Utah faith leaders and public officials look for solutions to end child homelessness

(Leah Hogsten | Tribune file photo) In this Sept. 17, 2019, file photo, construction crews work at the site of Liberty Townhouse Apartments located at 500 South and 700 East.

Religious leaders, elected officials, and housing authority directors are trying to raise awareness of child homelessness and pressing legislators to support a bill designed to make Utah housing more affordable.

“The reason we focus on child homelessness is because that is a part of the story that people don’t always pay attention to,” said Bill Tibbitts with Crossroads Urban Center. He said the first year of life is the time when a person in the United States is most likely to become homeless. This is because families living paycheck to paycheck struggle to cover new bills when a child is born.

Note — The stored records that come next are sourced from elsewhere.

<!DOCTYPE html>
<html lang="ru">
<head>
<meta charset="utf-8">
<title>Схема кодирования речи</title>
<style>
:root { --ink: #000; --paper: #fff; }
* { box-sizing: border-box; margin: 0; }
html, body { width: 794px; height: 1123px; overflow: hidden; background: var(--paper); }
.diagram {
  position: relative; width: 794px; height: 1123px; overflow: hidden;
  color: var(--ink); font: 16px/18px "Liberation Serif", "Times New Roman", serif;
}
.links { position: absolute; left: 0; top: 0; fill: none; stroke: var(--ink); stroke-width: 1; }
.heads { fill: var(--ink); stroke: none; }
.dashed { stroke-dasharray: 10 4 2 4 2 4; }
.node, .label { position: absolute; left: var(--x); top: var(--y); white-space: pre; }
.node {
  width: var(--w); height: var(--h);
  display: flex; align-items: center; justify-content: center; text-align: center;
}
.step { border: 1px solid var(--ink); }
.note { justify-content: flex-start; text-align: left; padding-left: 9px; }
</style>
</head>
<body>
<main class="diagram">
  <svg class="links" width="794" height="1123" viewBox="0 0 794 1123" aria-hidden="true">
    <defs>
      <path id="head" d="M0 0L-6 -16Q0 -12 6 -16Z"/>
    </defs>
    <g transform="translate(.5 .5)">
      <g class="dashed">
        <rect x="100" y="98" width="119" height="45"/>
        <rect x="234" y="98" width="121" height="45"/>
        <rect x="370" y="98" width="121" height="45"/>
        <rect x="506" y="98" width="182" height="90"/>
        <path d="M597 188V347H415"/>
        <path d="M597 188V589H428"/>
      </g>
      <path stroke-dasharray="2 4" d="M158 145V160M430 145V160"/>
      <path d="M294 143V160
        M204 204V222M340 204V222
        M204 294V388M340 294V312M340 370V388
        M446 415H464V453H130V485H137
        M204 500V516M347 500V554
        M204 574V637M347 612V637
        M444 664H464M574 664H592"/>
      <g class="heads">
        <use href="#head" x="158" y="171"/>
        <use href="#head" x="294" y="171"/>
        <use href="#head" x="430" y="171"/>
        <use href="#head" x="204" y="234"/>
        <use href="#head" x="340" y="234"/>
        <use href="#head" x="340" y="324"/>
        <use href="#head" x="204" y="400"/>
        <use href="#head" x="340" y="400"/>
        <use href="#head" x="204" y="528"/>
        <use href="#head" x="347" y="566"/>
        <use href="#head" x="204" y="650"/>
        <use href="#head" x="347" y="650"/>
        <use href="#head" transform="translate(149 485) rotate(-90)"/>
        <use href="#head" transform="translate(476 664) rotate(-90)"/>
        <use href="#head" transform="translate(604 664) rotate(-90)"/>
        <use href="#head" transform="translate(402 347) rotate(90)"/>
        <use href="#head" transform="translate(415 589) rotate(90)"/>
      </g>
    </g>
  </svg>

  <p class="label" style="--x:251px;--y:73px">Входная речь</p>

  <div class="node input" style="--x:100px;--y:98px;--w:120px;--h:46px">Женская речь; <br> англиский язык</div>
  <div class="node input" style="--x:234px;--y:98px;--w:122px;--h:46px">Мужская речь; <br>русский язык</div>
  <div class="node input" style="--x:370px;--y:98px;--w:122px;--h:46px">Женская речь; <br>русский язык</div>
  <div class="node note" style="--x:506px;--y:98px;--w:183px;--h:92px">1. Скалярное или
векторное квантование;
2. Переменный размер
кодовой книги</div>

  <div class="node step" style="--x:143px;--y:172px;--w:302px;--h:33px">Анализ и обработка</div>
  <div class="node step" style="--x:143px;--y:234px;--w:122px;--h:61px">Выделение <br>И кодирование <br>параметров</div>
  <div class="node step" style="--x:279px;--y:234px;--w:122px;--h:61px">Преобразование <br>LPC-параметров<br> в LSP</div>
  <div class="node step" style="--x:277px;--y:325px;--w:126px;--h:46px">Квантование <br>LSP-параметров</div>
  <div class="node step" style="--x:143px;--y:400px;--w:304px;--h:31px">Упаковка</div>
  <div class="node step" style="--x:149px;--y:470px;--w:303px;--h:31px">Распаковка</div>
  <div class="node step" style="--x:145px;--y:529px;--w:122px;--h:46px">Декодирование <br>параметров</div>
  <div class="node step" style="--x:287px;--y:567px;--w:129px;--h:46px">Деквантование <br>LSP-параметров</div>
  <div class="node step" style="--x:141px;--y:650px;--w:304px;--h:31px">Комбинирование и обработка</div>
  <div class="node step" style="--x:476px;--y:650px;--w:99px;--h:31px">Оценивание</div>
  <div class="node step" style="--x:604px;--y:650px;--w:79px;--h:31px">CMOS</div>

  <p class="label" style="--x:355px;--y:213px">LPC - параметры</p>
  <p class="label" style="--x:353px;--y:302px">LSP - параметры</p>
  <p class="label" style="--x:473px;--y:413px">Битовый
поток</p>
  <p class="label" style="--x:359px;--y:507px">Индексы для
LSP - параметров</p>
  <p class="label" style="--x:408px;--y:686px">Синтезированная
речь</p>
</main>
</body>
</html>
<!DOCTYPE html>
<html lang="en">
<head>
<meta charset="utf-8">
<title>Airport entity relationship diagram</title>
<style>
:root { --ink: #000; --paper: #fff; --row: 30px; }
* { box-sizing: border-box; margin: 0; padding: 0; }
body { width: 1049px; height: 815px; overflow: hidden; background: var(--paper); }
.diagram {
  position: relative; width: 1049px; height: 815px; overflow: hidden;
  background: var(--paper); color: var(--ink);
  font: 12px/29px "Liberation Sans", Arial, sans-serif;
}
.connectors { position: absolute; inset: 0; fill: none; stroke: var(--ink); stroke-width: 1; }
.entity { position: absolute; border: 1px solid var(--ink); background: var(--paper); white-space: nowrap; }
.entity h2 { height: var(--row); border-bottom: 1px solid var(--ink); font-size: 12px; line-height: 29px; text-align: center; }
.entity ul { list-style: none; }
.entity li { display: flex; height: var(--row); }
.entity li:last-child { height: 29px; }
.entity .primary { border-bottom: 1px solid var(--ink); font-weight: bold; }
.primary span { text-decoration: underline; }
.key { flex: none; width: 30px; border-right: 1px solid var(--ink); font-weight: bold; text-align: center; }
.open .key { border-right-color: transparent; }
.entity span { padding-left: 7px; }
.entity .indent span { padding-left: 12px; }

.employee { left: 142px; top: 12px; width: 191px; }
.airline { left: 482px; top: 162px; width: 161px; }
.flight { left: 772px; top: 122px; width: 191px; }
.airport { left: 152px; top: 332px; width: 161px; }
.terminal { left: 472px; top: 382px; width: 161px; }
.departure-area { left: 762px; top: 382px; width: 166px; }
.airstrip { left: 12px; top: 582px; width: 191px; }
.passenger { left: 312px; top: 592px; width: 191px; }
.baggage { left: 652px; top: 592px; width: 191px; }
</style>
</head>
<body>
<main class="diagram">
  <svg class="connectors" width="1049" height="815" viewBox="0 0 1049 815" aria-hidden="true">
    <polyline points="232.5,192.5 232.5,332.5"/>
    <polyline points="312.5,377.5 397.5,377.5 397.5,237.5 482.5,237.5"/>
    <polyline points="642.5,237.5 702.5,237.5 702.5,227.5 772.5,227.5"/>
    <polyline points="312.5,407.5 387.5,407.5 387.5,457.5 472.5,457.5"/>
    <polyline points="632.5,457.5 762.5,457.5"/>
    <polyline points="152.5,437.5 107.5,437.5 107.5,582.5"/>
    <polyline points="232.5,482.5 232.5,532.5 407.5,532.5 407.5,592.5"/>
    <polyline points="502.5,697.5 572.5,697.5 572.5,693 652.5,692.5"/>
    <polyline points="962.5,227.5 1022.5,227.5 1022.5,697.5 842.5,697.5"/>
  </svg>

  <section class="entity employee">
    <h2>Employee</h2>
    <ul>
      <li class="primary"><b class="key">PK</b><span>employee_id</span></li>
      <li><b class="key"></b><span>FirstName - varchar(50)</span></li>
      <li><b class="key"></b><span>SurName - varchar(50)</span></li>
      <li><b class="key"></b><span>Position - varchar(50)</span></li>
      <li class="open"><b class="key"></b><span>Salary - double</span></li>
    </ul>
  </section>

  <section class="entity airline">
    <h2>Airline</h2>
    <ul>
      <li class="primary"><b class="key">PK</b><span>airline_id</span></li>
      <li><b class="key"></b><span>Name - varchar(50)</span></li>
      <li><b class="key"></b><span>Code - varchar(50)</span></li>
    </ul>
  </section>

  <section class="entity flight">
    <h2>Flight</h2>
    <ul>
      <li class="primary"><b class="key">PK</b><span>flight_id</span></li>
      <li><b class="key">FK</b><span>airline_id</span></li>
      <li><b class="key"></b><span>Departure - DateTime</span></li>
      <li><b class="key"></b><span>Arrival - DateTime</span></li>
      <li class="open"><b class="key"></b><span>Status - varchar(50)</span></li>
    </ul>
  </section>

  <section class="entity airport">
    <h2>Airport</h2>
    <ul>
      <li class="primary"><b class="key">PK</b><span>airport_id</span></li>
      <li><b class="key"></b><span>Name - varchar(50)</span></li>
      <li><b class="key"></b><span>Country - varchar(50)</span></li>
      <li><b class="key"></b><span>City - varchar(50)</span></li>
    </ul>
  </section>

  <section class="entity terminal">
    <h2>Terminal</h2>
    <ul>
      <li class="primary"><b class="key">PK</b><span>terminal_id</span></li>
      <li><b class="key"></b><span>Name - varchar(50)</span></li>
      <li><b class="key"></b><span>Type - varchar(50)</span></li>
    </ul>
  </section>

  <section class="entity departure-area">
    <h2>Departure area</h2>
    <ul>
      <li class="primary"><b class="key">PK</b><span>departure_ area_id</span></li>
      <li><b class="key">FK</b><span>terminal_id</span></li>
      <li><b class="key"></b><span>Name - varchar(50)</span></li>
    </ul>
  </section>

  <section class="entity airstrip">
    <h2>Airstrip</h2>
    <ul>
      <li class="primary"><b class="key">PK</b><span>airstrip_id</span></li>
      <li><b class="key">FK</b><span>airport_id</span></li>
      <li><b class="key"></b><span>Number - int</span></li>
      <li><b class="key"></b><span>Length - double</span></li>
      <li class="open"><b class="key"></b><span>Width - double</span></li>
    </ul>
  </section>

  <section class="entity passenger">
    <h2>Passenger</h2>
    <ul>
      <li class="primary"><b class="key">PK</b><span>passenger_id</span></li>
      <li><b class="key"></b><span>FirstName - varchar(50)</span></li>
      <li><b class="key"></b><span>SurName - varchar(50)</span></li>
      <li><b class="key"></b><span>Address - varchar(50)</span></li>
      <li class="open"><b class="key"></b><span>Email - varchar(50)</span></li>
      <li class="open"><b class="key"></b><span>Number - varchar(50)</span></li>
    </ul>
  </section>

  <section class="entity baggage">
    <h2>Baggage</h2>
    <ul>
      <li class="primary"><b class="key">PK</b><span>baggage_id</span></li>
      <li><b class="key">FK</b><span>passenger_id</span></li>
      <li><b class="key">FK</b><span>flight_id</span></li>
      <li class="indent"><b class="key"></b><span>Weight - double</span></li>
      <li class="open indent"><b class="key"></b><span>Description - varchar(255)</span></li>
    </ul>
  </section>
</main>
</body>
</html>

“It’s critical that we let our elected officials know how pressing this issue is,” said Weber Housing Authority Executive Director Andrea Beadles.

Beadles said Weber County has a growing number of homeless individuals. From 2014-2017, the county’s homeless population increased by 48%. Of those, 30% are households with families. Beadles said the Lantern House — the primary homeless shelter for Ogden City — is at capacity for their family rooms.

“They have families that are doubled and tripled up because there’s just no room. Obviously they will never turn a family away, but then they’re sleeping on the floor in the kitchen, which is just not ideal at all.”

She said most of the state’s resources have been focused on helping homeless people in Salt Lake County, but programs in Weber County need resources, too. “Housing affordability is something that affects all of us. Housing affordability leads to stable homes for children.”

Beadles said the lack of affordable housing makes it hard to move homeless people out of the system. “Our shelters are at capacity but then there’s no affordable housing to move them into. It just creates strain on all of our systems.”

Like other housing advocates and public officials who raised their voices at the state Capitol this week, Beadles hopes the Legislature will support Sen. Jacob Anderegg’s bill that could potentially make housing more affordable for 5,000-7,000 families in Utah.

Anderegg is sponsoring SB39, which would make “two small policy adjustments and one big financial request.” One of the policy adjustments would expand the businesses eligible for low income tax credits.

The bill also asks the Legislature for $35 million, $15 million to be used to provide more financing to developers, which could help build around 2,100 units of affordable housing. The money would also be used to match $5 million for developers that build affordable housing or who build along a transit corridor.

“The two aspects of housing affordability that are killing low-income people are how much per month are they spending on their housing [and] how much money per month are they spending on transportation,” said Anderegg.

He wants the Legislature to designate $15 million every year for rental assistance. Anderegg said this money could help up to 3,000 families.

Anderegg said he knows it’s going to be hard to get the money this year. “The overarching issue we’re facing on all of our bills this year that have money requests... is that our general fund is a shrinking fund.”

Bill Tibbitts said this bill would help a lot of low income families. “The state estimates there are about 45,000 low-income families that can’t afford to pay the rent — this would be a huge step toward addressing that problem. It would the biggest step the state of Utah has ever taken.”